%%

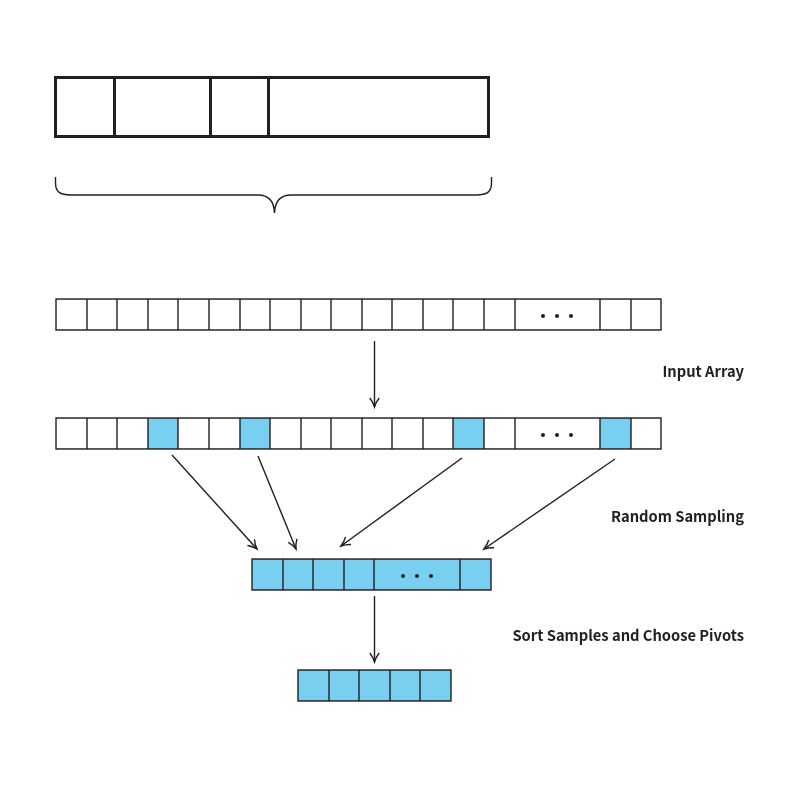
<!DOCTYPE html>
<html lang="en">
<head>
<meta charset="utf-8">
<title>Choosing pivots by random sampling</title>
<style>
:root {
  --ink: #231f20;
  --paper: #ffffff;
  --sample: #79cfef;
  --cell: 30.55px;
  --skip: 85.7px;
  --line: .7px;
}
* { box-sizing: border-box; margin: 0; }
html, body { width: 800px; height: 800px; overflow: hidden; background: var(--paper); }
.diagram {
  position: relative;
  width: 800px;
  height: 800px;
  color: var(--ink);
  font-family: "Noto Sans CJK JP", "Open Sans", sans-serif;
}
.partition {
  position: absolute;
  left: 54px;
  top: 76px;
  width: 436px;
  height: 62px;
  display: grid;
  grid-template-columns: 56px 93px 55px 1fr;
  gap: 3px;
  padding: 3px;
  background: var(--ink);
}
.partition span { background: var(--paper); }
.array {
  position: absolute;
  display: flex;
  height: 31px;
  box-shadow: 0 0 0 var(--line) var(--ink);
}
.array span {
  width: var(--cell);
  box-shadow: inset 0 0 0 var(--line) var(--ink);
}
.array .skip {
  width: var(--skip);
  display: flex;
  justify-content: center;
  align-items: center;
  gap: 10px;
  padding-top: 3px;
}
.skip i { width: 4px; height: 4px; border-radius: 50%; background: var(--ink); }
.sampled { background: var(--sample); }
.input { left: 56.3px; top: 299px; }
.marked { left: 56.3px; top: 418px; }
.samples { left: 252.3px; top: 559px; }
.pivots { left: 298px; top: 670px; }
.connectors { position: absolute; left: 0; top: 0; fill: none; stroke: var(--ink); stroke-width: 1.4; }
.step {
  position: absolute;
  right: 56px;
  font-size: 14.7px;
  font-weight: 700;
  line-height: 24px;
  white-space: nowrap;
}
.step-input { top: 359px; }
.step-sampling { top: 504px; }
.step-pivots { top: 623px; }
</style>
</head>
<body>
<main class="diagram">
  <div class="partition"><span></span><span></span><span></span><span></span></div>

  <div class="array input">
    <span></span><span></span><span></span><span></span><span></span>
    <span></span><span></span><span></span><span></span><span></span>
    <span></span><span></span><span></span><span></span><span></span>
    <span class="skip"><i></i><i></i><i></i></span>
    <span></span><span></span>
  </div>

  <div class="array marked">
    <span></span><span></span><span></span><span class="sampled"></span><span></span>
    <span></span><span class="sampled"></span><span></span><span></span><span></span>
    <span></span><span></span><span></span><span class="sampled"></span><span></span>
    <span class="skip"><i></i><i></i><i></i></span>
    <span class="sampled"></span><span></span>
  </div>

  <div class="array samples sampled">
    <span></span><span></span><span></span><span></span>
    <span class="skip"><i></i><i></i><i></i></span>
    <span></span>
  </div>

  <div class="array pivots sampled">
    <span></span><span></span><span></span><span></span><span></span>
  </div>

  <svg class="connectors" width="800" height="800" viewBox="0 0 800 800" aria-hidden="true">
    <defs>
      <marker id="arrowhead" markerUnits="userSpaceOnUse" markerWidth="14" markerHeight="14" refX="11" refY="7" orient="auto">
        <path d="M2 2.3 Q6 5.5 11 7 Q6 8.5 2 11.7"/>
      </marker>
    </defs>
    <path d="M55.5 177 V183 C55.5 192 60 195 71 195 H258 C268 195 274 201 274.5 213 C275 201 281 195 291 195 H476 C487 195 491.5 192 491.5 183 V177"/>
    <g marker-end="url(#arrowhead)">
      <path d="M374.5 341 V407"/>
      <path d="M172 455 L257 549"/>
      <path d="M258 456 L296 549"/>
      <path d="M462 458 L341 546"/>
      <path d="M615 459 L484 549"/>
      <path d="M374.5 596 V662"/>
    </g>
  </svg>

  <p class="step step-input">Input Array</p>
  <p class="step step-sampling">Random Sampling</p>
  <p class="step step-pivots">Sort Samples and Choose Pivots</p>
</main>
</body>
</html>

%%

WORK REQUIRED: Reproduce all the material exactly, omitting images.

SOLUTION FOR THIS PROBLEM:
<!DOCTYPE html>
<html lang="en">
<head>
<meta charset="utf-8">
<title>Choosing pivots by random sampling</title>
<style>
:root {
  --ink: #231f20;
  --paper: #ffffff;
  --sample: #79cfef;
  --cell: 30.55px;
  --skip: 85.7px;
  --line: .7px;
}
* { box-sizing: border-box; margin: 0; }
html, body { width: 800px; height: 800px; overflow: hidden; background: var(--paper); }
.diagram {
  position: relative;
  width: 800px;
  height: 800px;
  color: var(--ink);
  font-family: "Noto Sans CJK JP", "Open Sans", sans-serif;
}
.partition {
  position: absolute;
  left: 54px;
  top: 76px;
  width: 436px;
  height: 62px;
  display: grid;
  grid-template-columns: 56px 93px 55px 1fr;
  gap: 3px;
  padding: 3px;
  background: var(--ink);
}
.partition span { background: var(--paper); }
.array {
  position: absolute;
  display: flex;
  height: 31px;
  box-shadow: 0 0 0 var(--line) var(--ink);
}
.array span {
  width: var(--cell);
  box-shadow: inset 0 0 0 var(--line) var(--ink);
}
.array .skip {
  width: var(--skip);
  display: flex;
  justify-content: center;
  align-items: center;
  gap: 10px;
  padding-top: 3px;
}
.skip i { width: 4px; height: 4px; border-radius: 50%; background: var(--ink); }
.sampled { background: var(--sample); }
.input { left: 56.3px; top: 299px; }
.marked { left: 56.3px; top: 418px; }
.samples { left: 252.3px; top: 559px; }
.pivots { left: 298px; top: 670px; }
.connectors { position: absolute; left: 0; top: 0; fill: none; stroke: var(--ink); stroke-width: 1.4; }
.step {
  position: absolute;
  right: 56px;
  font-size: 14.7px;
  font-weight: 700;
  line-height: 24px;
  white-space: nowrap;
}
.step-input { top: 359px; }
.step-sampling { top: 504px; }
.step-pivots { top: 623px; }
</style>
</head>
<body>
<main class="diagram">
  <div class="partition"><span></span><span></span><span></span><span></span></div>

  <div class="array input">
    <span></span><span></span><span></span><span></span><span></span>
    <span></span><span></span><span></span><span></span><span></span>
    <span></span><span></span><span></span><span></span><span></span>
    <span class="skip"><i></i><i></i><i></i></span>
    <span></span><span></span>
  </div>

  <div class="array marked">
    <span></span><span></span><span></span><span class="sampled"></span><span></span>
    <span></span><span class="sampled"></span><span></span><span></span><span></span>
    <span></span><span></span><span></span><span class="sampled"></span><span></span>
    <span class="skip"><i></i><i></i><i></i></span>
    <span class="sampled"></span><span></span>
  </div>

  <div class="array samples sampled">
    <span></span><span></span><span></span><span></span>
    <span class="skip"><i></i><i></i><i></i></span>
    <span></span>
  </div>

  <div class="array pivots sampled">
    <span></span><span></span><span></span><span></span><span></span>
  </div>

  <svg class="connectors" width="800" height="800" viewBox="0 0 800 800" aria-hidden="true">
    <defs>
      <marker id="arrowhead" markerUnits="userSpaceOnUse" markerWidth="14" markerHeight="14" refX="11" refY="7" orient="auto">
        <path d="M2 2.3 Q6 5.5 11 7 Q6 8.5 2 11.7"/>
      </marker>
    </defs>
    <path d="M55.5 177 V183 C55.5 192 60 195 71 195 H258 C268 195 274 201 274.5 213 C275 201 281 195 291 195 H476 C487 195 491.5 192 491.5 183 V177"/>
    <g marker-end="url(#arrowhead)">
      <path d="M374.5 341 V407"/>
      <path d="M172 455 L257 549"/>
      <path d="M258 456 L296 549"/>
      <path d="M462 458 L341 546"/>
      <path d="M615 459 L484 549"/>
      <path d="M374.5 596 V662"/>
    </g>
  </svg>

  <p class="step step-input">Input Array</p>
  <p class="step step-sampling">Random Sampling</p>
  <p class="step step-pivots">Sort Samples and Choose Pivots</p>
</main>
</body>
</html>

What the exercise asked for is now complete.